Koopas without hair and no known offspring. None of these koopas are mature.

Lastly, the dearth of females suggests the sex ratio is tilted towards males.  In cases where one sex is rarer than the other,the rare sex is able to be choosier about their mate, putting selection on the majority sex.  In most species the split of sexes is 50/50 so the better descriptor is Operational Sex Ratio (OSR) and it counts only individuals who are reproductively available. If one sex takes longer to mature or is engaged in broodcare/pregnancy, it doesn’t count.  Even though male koopas take part in broodcare, Bowser demonstrates that they can brood from multiple females so they aren’t removed from the OSR calculation (something that is common in fishes).

Reversed Sex-Roles: Stronger Female Sexual Selection

So while I have assumed Bowser has lots of kids from multiple females, it is currently Nintendo’s stance that he only has one child–Bowser Jr.  Personally, I disagree since the Koopa Kids and the Koopalings have been called his children in previous games. In any case, if Bowser only has one child then the variance in offspring across males drops precipitously.  Now the number of children any male koopa has is either 1 or 0, which isn’t much variance. In this case, the males don’t seem to get more offspring from multiple females (i.e., little opportunity for sexual selection). This doesn’t mean females are higher, but it certainly undercuts the evidence for males.
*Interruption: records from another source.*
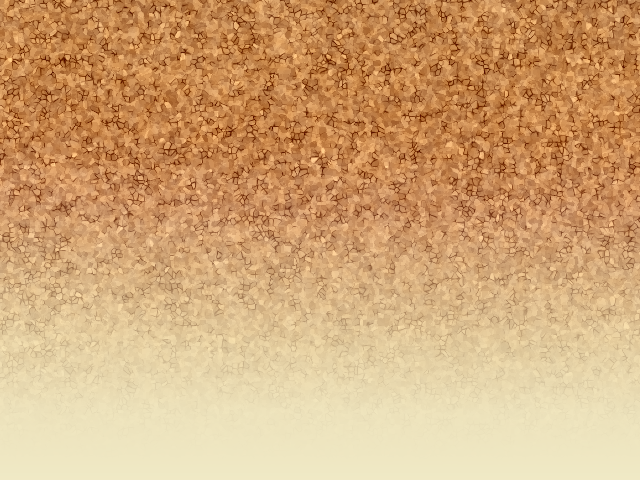
Reproduce this texture procedurally as a Shadertoy shader.

```glsl
// Granulated cork that fades downward into plain cream.
// A vertical colour ramp carries the fade; two layers of cellular noise
// make granules, pale flakes and dark crevices whose contrast fades with it.

float hash(vec2 p) {
    vec3 q = fract(vec3(p.xyx) * 0.1031);
    q += dot(q, q.yzx + 33.33);
    return fract((q.x + q.y) * q.z);
}

vec2 hash2(vec2 p) {
    return vec2(hash(p), hash(p + 71.7));
}

float valueNoise(vec2 p) {
    vec2 cell = floor(p), f = fract(p);
    f = f * f * (3.0 - 2.0 * f);
    return mix(mix(hash(cell), hash(cell + vec2(1, 0)), f.x),
               mix(hash(cell + vec2(0, 1)), hash(cell + vec2(1, 1)), f.x), f.y);
}

// Returns the gap to the next granule (x) and the nearest granule's id (yz).
vec3 granules(vec2 p) {
    vec2 cell = floor(p), nearestId = cell;
    float nearest = 9.0, second = 9.0;
    for (int j = -1; j <= 1; j++) {
        for (int i = -1; i <= 1; i++) {
            vec2 id = cell + vec2(i, j);
            float d = length(id + 0.1 + 0.8 * hash2(id) - p);
            if (d < nearest) {
                second = nearest;
                nearest = d;
                nearestId = id;
            } else {
                second = min(second, d);
            }
        }
    }
    return vec3(second - nearest, nearestId);
}

// Evenly spaced colour stops from the cream base to the cork top.
vec3 corkRamp(float height) {
    vec3 stops[8] = vec3[8](
        vec3(0.940, 0.915, 0.775), vec3(0.927, 0.883, 0.730),
        vec3(0.887, 0.795, 0.615), vec3(0.840, 0.680, 0.490),
        vec3(0.790, 0.560, 0.375), vec3(0.760, 0.505, 0.285),
        vec3(0.757, 0.510, 0.285), vec3(0.750, 0.515, 0.300));
    vec3 colour = stops[0];
    for (int i = 1; i < 8; i++) {
        colour = mix(colour, stops[i], clamp(height * 7.0 - float(i - 1), 0.0, 1.0));
    }
    return colour;
}

// Signed brightness of the granules, close to zero on average.
float corkGrain(vec2 p, float density) {
    vec2 bend = vec2(valueNoise(p * density * 0.8), valueNoise(p * density * 0.8 + 37.0));
    vec2 q = p * density + 0.7 * bend;
    vec3 coarse = granules(q);
    vec3 fine = granules(q * 1.7 + 19.0);
    float tone = 0.20 * (hash(coarse.yz + 5.0) - 0.5) + 0.13 * (hash(fine.yz + 9.0) - 0.5);
    float crevice = 1.0 - smoothstep(0.0, 0.32, coarse.x);
    float depth = smoothstep(0.40, 0.85, valueNoise(q * 0.9 + 53.0));
    float flake = smoothstep(0.91, 0.97, hash(coarse.yz + 23.0)) * smoothstep(0.05, 0.3, coarse.x);
    return tone - 0.36 * crevice * depth + 0.11 * flake + 0.025;
}

void mainImage(out vec4 fragColor, in vec2 fragCoord) {
    vec2 p = fragCoord / iResolution.y;
    float across = fragCoord.x / iResolution.x;

    // The fade sits a little lower right of centre than at the left edge.
    float sag = 0.025 * sin(3.0 * across - 0.5) - 0.012;
    float middle = smoothstep(0.1, 0.4, p.y) * (1.0 - smoothstep(0.6, 0.9, p.y));
    vec3 colour = corkRamp(clamp(p.y + sag * middle, 0.0, 1.0));

    // Granules keep full contrast at the top and vanish near the base.
    float contrast = smoothstep(0.02, 0.72, p.y);
    float grain = corkGrain(p, 92.0);
    float mottling = 0.05 * (valueNoise(p * 23.0) - 0.5) + 0.03 * (valueNoise(p * 7.0) - 0.5);
    vec3 grainTint = vec3(0.92, 1.0, 0.86);
    colour += contrast * (grain + mottling) * grainTint;

    // Ruddy and straw-coloured patches vary the hue of the cork.
    float hue = valueNoise(p * 58.0 + 11.0) - 0.5;
    colour += contrast * hue * vec3(0.02, -0.01, -0.05);

    fragColor = vec4(clamp(colour, 0.0, 1.0), 1.0);
}
```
300px-Koopalings_-_New_Super_Mario_Bros_U
Koopalings.  Notice the wide variety of forms.  It seems unlikely that all were made from the same pairing.

Alternatively, Bowser could be cuckolded with the possibility he was given all his children by one female although not all of them he sired.  This is known to happen in some polyandrous (multiple males one female) mating systems such as sandpipers and jacanas. The result is Bowser mated with one female, who mated with multiple males, that gave him seven eggs (the Koopalings) for him to care for.  Certainly if you were to look at all the Koopalings many of them bear little resemblance to the King of Koopas. Without genetic tests, we have no way to know the true parentage and thus the mating system for sure–although it would make for a great Maury episode.

female
Female Koopas.  From Left to Right and Top to Bottom:  Pom Pom, Koopie Koo, Wendy O. Koopa, Lakilulu, Kammy Koopa, Holly Koopa, Kylie Koopa.  Notice the females with hair either have a mate or are considered mature. 

Just as reproductively active male koopas have hair, it appears females have the same trait to indicate maturation.  Take a look at the 7 named female koopas: Koopie Koo, Lakilulu, and Pom Pom all have boyfriends and have hair. Holly, Kylie, and Wendy O Koopa are not shown with love interests and do not have hair.  Kammy Koopa has hair and has no shown boyfriend, but given her apparent age she is likely mature. Since both males and females have hair it can’t be a secondary sex trait (it has to be different between the sexes to be a sex trait), but it can be a sign of maturation.  

Both Lakilulu and Koopie Koo are extremely protective of their boyfriends, perhaps this is similar to mate guarding if females are under stronger selection.  While Koopie Koo’s boyfriend, Koops, is not mature (no hair), she encourages him to adventure and come back a stronger koopa. It may be she has secured a mate and wants to be sure he is ready to provide care, a long term strategy if ever there was one.  So why are the female so protective of their mates? We can go back to the operational sex ratio; if males are engaged in brood care and not many are mature yet (very few have hair) then there are less males than females available for mating thereby forcing females to protect the mates they have found.

I would like to point out that it is entirely possible, and even not uncommon, for both sexes to experience sexual selection.  When we talk about the roles though, we are asking which sex undergoes greater selection than the other as that can drive how evolution works.  While I’m not certain, I would like to think the females are under stronger selection; but then again I work with reversed species so I’m biased.  What do you think? Sound off on our twitter @SciSidequests!!